*Material to process:*
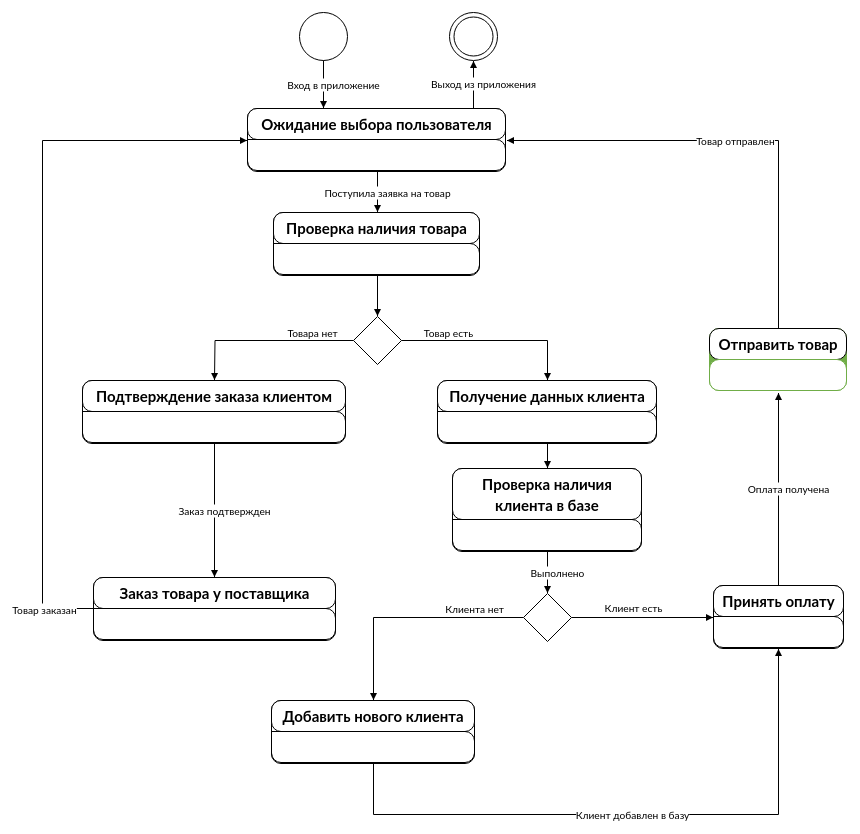
<!DOCTYPE html>
<html lang="ru">
<head>
<meta charset="utf-8">
<title>Диаграмма состояний заказа</title>
<style>
:root {
  --ink: #000;
  --paper: #fff;
  --accent: #70ad47;
  --corner: 10px;
}
* { box-sizing: border-box; }
html, body { margin: 0; background: var(--paper); }
body { width: 860px; height: 834px; overflow: hidden; }
.diagram {
  position: relative;
  width: 860px;
  height: 834px;
  overflow: hidden;
  color: var(--ink);
  font-family: Lato, Carlito, sans-serif;
}
.connectors { position: absolute; inset: 0; display: block; }
.connectors .flow { fill: none; stroke: var(--ink); stroke-width: 1; marker-end: url(#arrow); }
.connectors .shape { fill: var(--paper); stroke: var(--ink); stroke-width: 1; }
.arrowhead { fill: var(--ink); }

.state {
  --line: var(--ink);
  position: absolute;
  left: var(--x);
  top: var(--y);
  width: var(--w);
  height: 64px;
  display: flex;
  flex-direction: column;
  border: 1px solid var(--line);
  border-radius: var(--corner);
  background: var(--paper);
}
.state-name {
  flex: none;
  display: flex;
  align-items: center;
  justify-content: center;
  height: 32px;
  margin: -1px -1px 0;
  padding-top: 1px;
  border: 1px solid var(--ink);
  border-radius: var(--corner);
  background: var(--paper);
  font-size: 15px;
  font-weight: 700;
  line-height: 21px;
  text-align: center;
  white-space: nowrap;
}
.state-body {
  flex: 1;
  margin: -1px -1px 0;
  border: 1px solid var(--line);
  border-radius: 0 var(--corner) var(--corner) var(--corner);
}
.state.tall { height: 84px; }
.state.tall .state-name { height: 52px; }
.state.highlighted { --line: var(--accent); height: 63px; background: var(--accent); }
.highlighted .state-body { margin-bottom: -1px; border-radius: var(--corner); background: var(--paper); }

.label {
  position: absolute;
  left: var(--x);
  top: var(--y);
  transform: translate(-50%, -50%);
  background: var(--paper);
  font-size: 10.2px;
  line-height: 13px;
  white-space: nowrap;
}
</style>
</head>
<body>
<main class="diagram">
  <svg class="connectors" width="860" height="834" viewBox="0 0 860 834" aria-hidden="true">
    <defs>
      <marker id="arrow" markerUnits="userSpaceOnUse" markerWidth="8" markerHeight="8" refX="7" refY="4" orient="auto">
        <polygon class="arrowhead" points="0,0.5 7,4 0,7.5"/>
      </marker>
      <polygon id="decision" class="shape" points="0,-24 24,0 0,24 -24,0"/>
    </defs>

    <g class="terminals">
      <circle class="shape" cx="323.5" cy="36.5" r="24"/>
      <circle class="shape" cx="473.5" cy="36.5" r="24"/>
      <circle class="shape" cx="473.5" cy="36.5" r="19.5"/>
    </g>

    <g class="flows">
      <path class="flow" d="M323.5 60.5V108"/>
      <path class="flow" d="M473.5 108V61"/>
      <path class="flow" d="M377.5 172V212"/>
      <path class="flow" d="M377.5 276V316"/>
      <path class="flow" d="M353.5 340.5H215L214.5 380"/>
      <path class="flow" d="M401.5 340.5H547.5V380"/>
      <path class="flow" d="M214.5 444V577"/>
      <path class="flow" d="M93 608.5L42.5 608.5V140.5H247"/>
      <path class="flow" d="M547.5 444V468"/>
      <path class="flow" d="M547.5 552V593"/>
      <path class="flow" d="M523.5 617.5H373.5V700"/>
      <path class="flow" d="M571.5 617.5H713"/>
      <path class="flow" d="M373.5 764V814.5H778.5V649"/>
      <path class="flow" d="M778.5 585V393"/>
      <path class="flow" d="M778.5 328V140.5H507"/>
    </g>

    <g class="decisions">
      <use href="#decision" x="377.5" y="340.5"/>
      <use href="#decision" x="547.5" y="617.5"/>
    </g>
  </svg>

  <section class="state" style="--x:247px;--y:108px;--w:259px">
    <div class="state-name">Ожидание выбора пользователя</div>
    <div class="state-body"></div>
  </section>
  <section class="state" style="--x:273px;--y:212px;--w:207px">
    <div class="state-name">Проверка наличия товара</div>
    <div class="state-body"></div>
  </section>
  <section class="state" style="--x:82px;--y:380px;--w:264px">
    <div class="state-name">Подтверждение заказа клиентом</div>
    <div class="state-body"></div>
  </section>
  <section class="state" style="--x:437px;--y:380px;--w:220px">
    <div class="state-name">Получение данных клиента</div>
    <div class="state-body"></div>
  </section>
  <section class="state tall" style="--x:452px;--y:468px;--w:190px">
    <div class="state-name">Проверка наличия<br>клиента в базе</div>
    <div class="state-body"></div>
  </section>
  <section class="state" style="--x:93px;--y:577px;--w:243px">
    <div class="state-name">Заказ товара у поставщика</div>
    <div class="state-body"></div>
  </section>
  <section class="state" style="--x:713px;--y:585px;--w:131px">
    <div class="state-name">Принять оплату</div>
    <div class="state-body"></div>
  </section>
  <section class="state" style="--x:271px;--y:700px;--w:204px">
    <div class="state-name">Добавить нового клиента</div>
    <div class="state-body"></div>
  </section>
  <section class="state highlighted" style="--x:709px;--y:328px;--w:138px">
    <div class="state-name">Отправить товар</div>
    <div class="state-body"></div>
  </section>

  <span class="label" style="--x:333.5px;--y:84.5px">Вход в приложение</span>
  <span class="label" style="--x:483.5px;--y:83.5px">Выход из приложения</span>
  <span class="label" style="--x:387.5px;--y:192.5px">Поступила заявка на товар</span>
  <span class="label" style="--x:312.5px;--y:332.5px">Товара нет</span>
  <span class="label" style="--x:448.5px;--y:332.5px">Товар есть</span>
  <span class="label" style="--x:224.5px;--y:510.5px">Заказ подтвержден</span>
  <span class="label" style="--x:44.5px;--y:609.5px">Товар заказан</span>
  <span class="label" style="--x:557.5px;--y:572.5px">Выполнено</span>
  <span class="label" style="--x:474.5px;--y:608.5px">Клиента нет</span>
  <span class="label" style="--x:633.5px;--y:607.5px">Клиент есть</span>
  <span class="label" style="--x:632.5px;--y:814.5px">Клиент добавлен в базу</span>
  <span class="label" style="--x:788.5px;--y:488.5px">Оплата получена</span>
  <span class="label" style="--x:735.5px;--y:140.5px">Товар отправлен</span>
</main>
</body>
</html>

*Prompt:* List each line of the records that holds the string "border".

*Response area:*
* { box-sizing: border-box; }
  border: 1px solid var(--line);
  border-radius: var(--corner);
  border: 1px solid var(--ink);
  border-radius: var(--corner);
  border: 1px solid var(--line);
  border-radius: 0 var(--corner) var(--corner) var(--corner);
.highlighted .state-body { margin-bottom: -1px; border-radius: var(--corner); background: var(--paper); }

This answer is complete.